the photo and the fabrics to work with

above’s a picture we took in ireland. that’s the (other) rock of cashel, on cashel bay, in county galway, in ireland. it was a mostly cloudy day with a patch of blue. that yellow stuff is gorse in bloom, the green is new shoots of what looked like being iris in a field of old brown grass. in the back under the hill, that little blob of white, is cashel house, a great place to stay all round

surrounding the photo are the cut up bits of the photo of the fabric i have to work with (that my sister brought me – old family stuff that no longer fits). that’s the color range i have to choose from, and it’s not too bad a match. i hope i have enough of some things that look awfully skimpy to me at the moment. i may have to redye some of the fabric i have, but that’s cheating. i can spill coffee on it, however.

i painted the following – my first watercolor in seveal years – as a study of the design i’m going to be working with.

the watercolor study

at 10″ on a side, it’s a whole bunch smaller than the quilt top, which is (calculator) 36 times larger.

the next step is to do it on graph paper, or at least a larger contour sketch of the various fields of color in the picture.

and then i guess after that it’s a matter of cutting out rough shapes of the various color swatches, and then fitting them, and then figuring out how to sew them.

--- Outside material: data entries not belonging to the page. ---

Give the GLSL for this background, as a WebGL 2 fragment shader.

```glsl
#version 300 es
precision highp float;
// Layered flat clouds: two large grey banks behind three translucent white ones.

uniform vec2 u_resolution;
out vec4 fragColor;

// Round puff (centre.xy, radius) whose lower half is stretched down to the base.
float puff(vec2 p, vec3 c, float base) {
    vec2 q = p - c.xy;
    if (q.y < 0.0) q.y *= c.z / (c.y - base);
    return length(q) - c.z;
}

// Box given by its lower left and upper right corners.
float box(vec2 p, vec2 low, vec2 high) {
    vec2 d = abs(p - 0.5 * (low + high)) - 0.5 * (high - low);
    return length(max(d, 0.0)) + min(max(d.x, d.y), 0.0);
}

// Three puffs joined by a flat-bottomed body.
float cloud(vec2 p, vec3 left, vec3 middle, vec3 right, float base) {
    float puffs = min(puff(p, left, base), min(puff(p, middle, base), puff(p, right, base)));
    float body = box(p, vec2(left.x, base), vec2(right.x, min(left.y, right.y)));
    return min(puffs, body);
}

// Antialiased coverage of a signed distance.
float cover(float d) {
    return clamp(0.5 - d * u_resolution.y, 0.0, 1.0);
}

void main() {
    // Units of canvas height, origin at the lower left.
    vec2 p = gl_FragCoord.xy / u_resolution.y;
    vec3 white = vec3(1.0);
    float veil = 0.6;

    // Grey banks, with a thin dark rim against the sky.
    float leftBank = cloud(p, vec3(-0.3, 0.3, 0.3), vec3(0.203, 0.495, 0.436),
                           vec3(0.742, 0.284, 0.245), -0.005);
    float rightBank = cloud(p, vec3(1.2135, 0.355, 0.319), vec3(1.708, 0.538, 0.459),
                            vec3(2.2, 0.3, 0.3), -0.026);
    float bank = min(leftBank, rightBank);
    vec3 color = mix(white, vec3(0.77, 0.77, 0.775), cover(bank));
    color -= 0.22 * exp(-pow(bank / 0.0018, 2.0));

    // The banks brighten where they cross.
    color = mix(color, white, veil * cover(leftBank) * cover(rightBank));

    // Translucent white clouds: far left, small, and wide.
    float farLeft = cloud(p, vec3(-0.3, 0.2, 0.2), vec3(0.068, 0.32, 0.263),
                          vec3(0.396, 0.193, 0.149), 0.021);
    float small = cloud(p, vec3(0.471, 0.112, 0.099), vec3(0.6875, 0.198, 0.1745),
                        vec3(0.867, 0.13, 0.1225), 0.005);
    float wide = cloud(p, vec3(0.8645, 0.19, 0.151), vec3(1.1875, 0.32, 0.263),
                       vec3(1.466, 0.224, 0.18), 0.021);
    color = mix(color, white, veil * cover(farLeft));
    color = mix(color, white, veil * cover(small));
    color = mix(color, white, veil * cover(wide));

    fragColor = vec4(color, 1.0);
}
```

as usual in all my projects, i spend most of my time reinventng the wheel – figuring out basic steps over and over again. but it’s fun; i like it.